The tournament circuit returns to the Reno Hilton on Sept. 6-7. Formerly called the Brawl in the Fall, the September Shootout will be the first DRF/NTRA qualifier (four more berths are up for grabs) to completely borrow the NHC format of using 15 plays, with eight races being mandatory. The entry fee is $500 before Aug. 10 and $600 afterward, and is limited to the first 200 entries (again, to mimic the NHC field). It's also the first Saturday-Sunday tourney in memory.
"We wanted to try it out on a Saturday and Sunday, plus that's the last weekend of the Del Mar meet and we figured some people might want to stick around for the Monday races," Fierro said. "We're also excited because this gives those who qualify the advantage of having already played the format, plus people who have already qualified can enter the tournament and practice."
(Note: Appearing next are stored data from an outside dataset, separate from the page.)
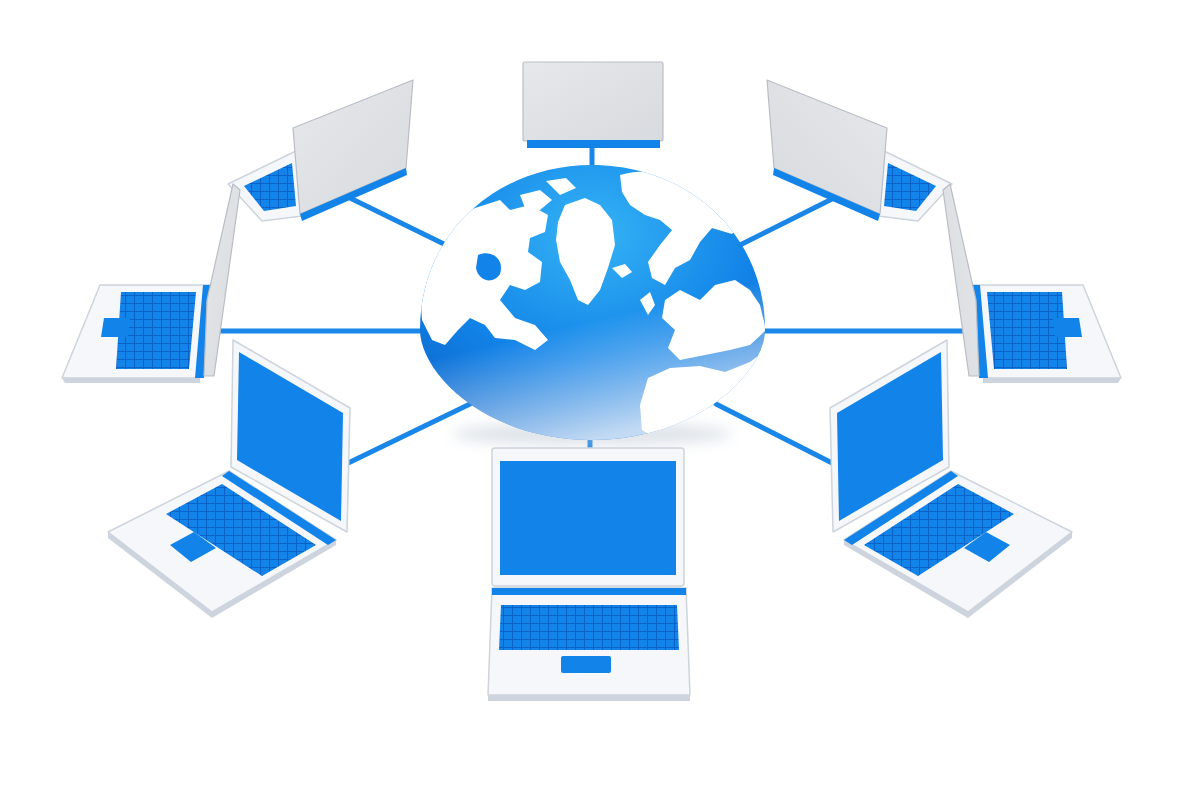
<!DOCTYPE html>
<html lang="en">
<head>
<meta charset="utf-8">
<title>Global Laptop Network</title>
<link rel="stylesheet" href="https://fonts.googleapis.com/css2?family=Roboto&display=swap">
<style>
  :root {
    --paper: #ffffff;
    --blue: #1283e8;
    --blue-deep: #0a62c8;
    --blue-light: #35b4f5;
    --shell: #f5f7fa;
    --shell-edge: #cdd4dd;
    --lid-back: #d7dade;
    --lid-back-dark: #b9bec6;
    --cable: #1a86e8;
  }
  html, body {
    margin: 0;
    padding: 0;
    overflow: hidden;
    background: var(--paper);
    font-family: "Roboto", sans-serif;
  }
  .canvas { width: 1200px; height: 800px; display: block; }
  .cable { stroke: var(--cable); stroke-width: 5; stroke-linecap: round; }
  .shell { fill: var(--shell); stroke: var(--shell-edge); stroke-width: 1.5; stroke-linejoin: round; }
  .shell-edge { fill: var(--shell-edge); }
  .screen-glass { fill: var(--blue); }
  .keyboard { fill: url(#key-grid); }
  .hinge { fill: var(--blue); }
  .touchpad { fill: var(--blue); }
  .lid-back { fill: url(#lid-back-shade); stroke: var(--lid-back-dark); stroke-width: 1.2; stroke-linejoin: round; }
  .continent { fill: var(--paper); }
  .sea { fill: var(--blue); }
</style>
</head>
<body>
<svg class="canvas" viewBox="0 0 1200 800" width="1200" height="800" role="img" aria-label="Eight laptops linked by cables to a central globe">
  <defs>
    <pattern id="key-grid" patternUnits="userSpaceOnUse" width="9" height="8">
      <rect width="9" height="8" fill="var(--blue)"/>
      <path d="M0 7.5H9M8.5 0V8" stroke="var(--blue-deep)" stroke-width="1"/>
    </pattern>
    <linearGradient id="lid-back-shade" x1="0" y1="0" x2="1" y2="1">
      <stop offset="0" stop-color="#e6e8eb"/>
      <stop offset="1" stop-color="var(--lid-back)"/>
    </linearGradient>
    <radialGradient id="globe-shade" cx="0.5" cy="0.25" r="0.85">
      <stop offset="0" stop-color="var(--blue-light)"/>
      <stop offset="0.55" stop-color="var(--blue)"/>
      <stop offset="1" stop-color="var(--blue-deep)"/>
    </radialGradient>
    <linearGradient id="globe-gloss" x1="0.2" y1="0" x2="0.5" y2="1">
      <stop offset="0.6" stop-color="#fff" stop-opacity="0"/>
      <stop offset="1" stop-color="#fff" stop-opacity="0.75"/>
    </linearGradient>
    <filter id="soft-shadow" x="-20%" y="-100%" width="140%" height="300%">
      <feGaussianBlur stdDeviation="7"/>
    </filter>
    <clipPath id="globe-clip">
      <path id="globe-outline" d="M420 330C420 232 498 165 592 165C688 165 765 234 765 330C765 370 700 440 592 440C484 440 420 372 420 330Z"/>
    </clipPath>

    <g id="back-corner-laptop">
      <path class="shell" d="M228 184L298 150L302 216L262 221Z"/>
      <path class="keyboard" d="M244 186L292 163L296 206L264 211Z"/>
      <path class="lid-back" d="M293 128L413 80L406 168L300 214Z"/>
      <path class="hinge" d="M300 214L406 168L407 175L302 221Z"/>
    </g>

    <g id="side-laptop">
      <path class="shell" d="M100 285L210 285L200 378L62 378Z"/>
      <path class="shell-edge" d="M62 378L200 378L200 383L65 383Z"/>
      <path class="keyboard" d="M121 292L196 292L189 369L116 369Z"/>
      <path class="touchpad" d="M104 318L130 318L128 337L101 337Z"/>
      <path class="hinge" d="M203 285L213 285L204 378L195 378Z"/>
      <path class="lid-back" d="M233 184L240 190L214 376L204 376L207 300Z"/>
    </g>

    <g id="front-corner-laptop">
      <path class="shell" d="M233 340L350 408L347 532L231 467Z"/>
      <path class="screen-glass" d="M239 352L343 413L341 521L237 460Z"/>
      <path class="shell" d="M229 471L336 540L212 612L108 532Z"/>
      <path class="shell-edge" d="M108 532L212 612L212 618L108 538Z"/>
      <path class="shell-edge" d="M212 612L336 540L336 545L212 618Z"/>
      <path class="hinge" d="M229 471L336 540L328 545L222 476Z"/>
      <path class="keyboard" d="M222 484L316 545L262 576L166 514Z"/>
      <path class="touchpad" d="M170 545L194 532L216 548L191 562Z"/>
    </g>
  </defs>

  <g class="network-cables">
    <line class="cable" x1="208" y1="331" x2="425" y2="331"/>
    <line class="cable" x1="760" y1="331" x2="975" y2="331"/>
    <line class="cable" x1="592" y1="148" x2="592" y2="170"/>
    <line class="cable" x1="590" y1="432" x2="590" y2="452"/>
    <line class="cable" x1="350" y1="198" x2="448" y2="246"/>
    <line class="cable" x1="738" y1="246" x2="834" y2="198"/>
    <line class="cable" x1="342" y1="466" x2="470" y2="404"/>
    <line class="cable" x1="716" y1="404" x2="838" y2="466"/>
  </g>

  <g class="globe">
    <ellipse cx="592" cy="434" rx="140" ry="12" fill="#b8c4d2" opacity="0.45" filter="url(#soft-shadow)"/>
    <use href="#globe-outline" fill="url(#globe-shade)"/>
    <g clip-path="url(#globe-clip)">
      <path class="continent" d="M428 252C440 230 455 215 475 208L500 200L510 210L530 205L548 215L545 232L530 238L528 252L542 262L540 282L525 290L510 285L500 300L515 318L535 325L548 340L535 350L515 340L495 338L485 325L470 318L458 330L445 345L432 340L422 320L420 290Z"/>
      <path class="sea" d="M478 255C490 249 505 258 500 274C493 285 478 281 476 268Z"/>
      <path class="continent" d="M520 195L540 190L552 200L540 210L525 208Z"/>
      <path class="continent" d="M546 181L566 178L576 188L560 195Z"/>
      <path class="continent" d="M565 205L585 198L600 205L612 220L615 245L608 268L600 290L588 305L578 300L570 280L560 262L556 240L558 222Z"/>
      <path class="continent" d="M612 268L625 264L632 272L622 278Z"/>
      <path class="continent" d="M620 175C645 168 680 172 705 185L725 200L742 222L732 234L712 228L700 242L690 260L675 268L665 285L652 278L648 262L660 245L672 230L660 220L645 215L630 205L622 192Z"/>
      <path class="continent" d="M640 300L650 292L655 305L648 315Z"/>
      <path class="continent" d="M665 300L680 290L700 300L715 285L735 280L750 290L760 305L766 330L750 345L730 350L705 355L680 360L668 348L675 330L662 318Z"/>
      <path class="continent" d="M648 378L670 368L700 366L725 372L750 362L766 350L762 382L740 410L715 428L690 440L660 442L642 430L640 405Z"/>
    </g>
    <use href="#globe-outline" fill="url(#globe-gloss)"/>
  </g>

  <g class="laptops">
    <g class="laptop-back-center">
      <rect class="lid-back" x="523" y="62" width="140" height="79" rx="2"/>
      <rect class="hinge" x="527" y="140" width="133" height="8"/>
    </g>
    <use class="laptop-back-left" href="#back-corner-laptop"/>
    <use class="laptop-back-right" href="#back-corner-laptop" transform="translate(1180 0) scale(-1 1)"/>
    <use class="laptop-side-left" href="#side-laptop"/>
    <use class="laptop-side-right" href="#side-laptop" transform="translate(1183 0) scale(-1 1)"/>
    <use class="laptop-front-left" href="#front-corner-laptop"/>
    <use class="laptop-front-right" href="#front-corner-laptop" transform="translate(1180 0) scale(-1 1)"/>
    <g class="laptop-front-center">
      <rect class="shell" x="492" y="448" width="192" height="138" rx="3"/>
      <rect class="screen-glass" x="500" y="461" width="176" height="114"/>
      <path class="shell" d="M492 588L686 588L690 695L488 695Z"/>
      <rect class="hinge" x="492" y="588" width="194" height="7"/>
      <path class="keyboard" d="M501 605L677 605L679 650L499 650Z"/>
      <rect class="touchpad" x="561" y="656" width="50" height="17" rx="2"/>
      <rect class="shell-edge" x="488" y="695" width="202" height="6"/>
    </g>
  </g>
</svg>
</body>
</html>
Other Las Vegas tournaments later in the year include the Championship at The Orleans on Oct. 9-11 and Pick the Ponies XXIII at the Las Vegas Hilton on Oct. 22-24, the week of the Breeders' Cup.
Sports book notes
Mirroring the way the fans at the Staples Center got behind underdog Vitali Klitschko in his heavyweight title fight against Lennox Lewis last Saturday night, most of the bets came in on Klitschko (odds of 7-2) at Las Vegas sports books. Klitschko, whose face was bloodied in the third round, led on all three judges' scorecards until ring physicians stopped the fight after the sixth. The stoppage was not greeted warmly by bettors up and down the Strip in the crowded sports books, where the fight was shown for free on HBO instead of on pay-per-view. Bettors did fare better with the under of 9 rounds, but bookmakers were happy to trade that for a Klitschko loss.
* Bettors who thought they saw value on Wimbledon defending men's champion Lleyton Hewitt as a lukewarm 3-1 favorite didn't get much bang for their bucks. On Monday, in the first match of the entire tournament, Hewitt became only the second defending Wimbledon champ and No. 1 seed to lose in the opening round.
* Bettors also came up short in the Arena Bowl, as the Tampa Bay Storm was bet from a 3-point favorite down to 2 1/2. The Storm won 43-29. I was also on the losing side of that pick, though my recommendation on the under (109 1/2) was an easy winner.
* The NBA Draft is Thursday, but don't expect any change in the teams' odds. Everyone knows where the top players are going, and that's already been factored in - and besides, the Cavaliers are getting LeBron James, and they're still 100-1 to win next year's title, according to odds by Las Vegas Sports Consultants. Also, the non-lottery players aren't good enough to greatly impact a team's chances.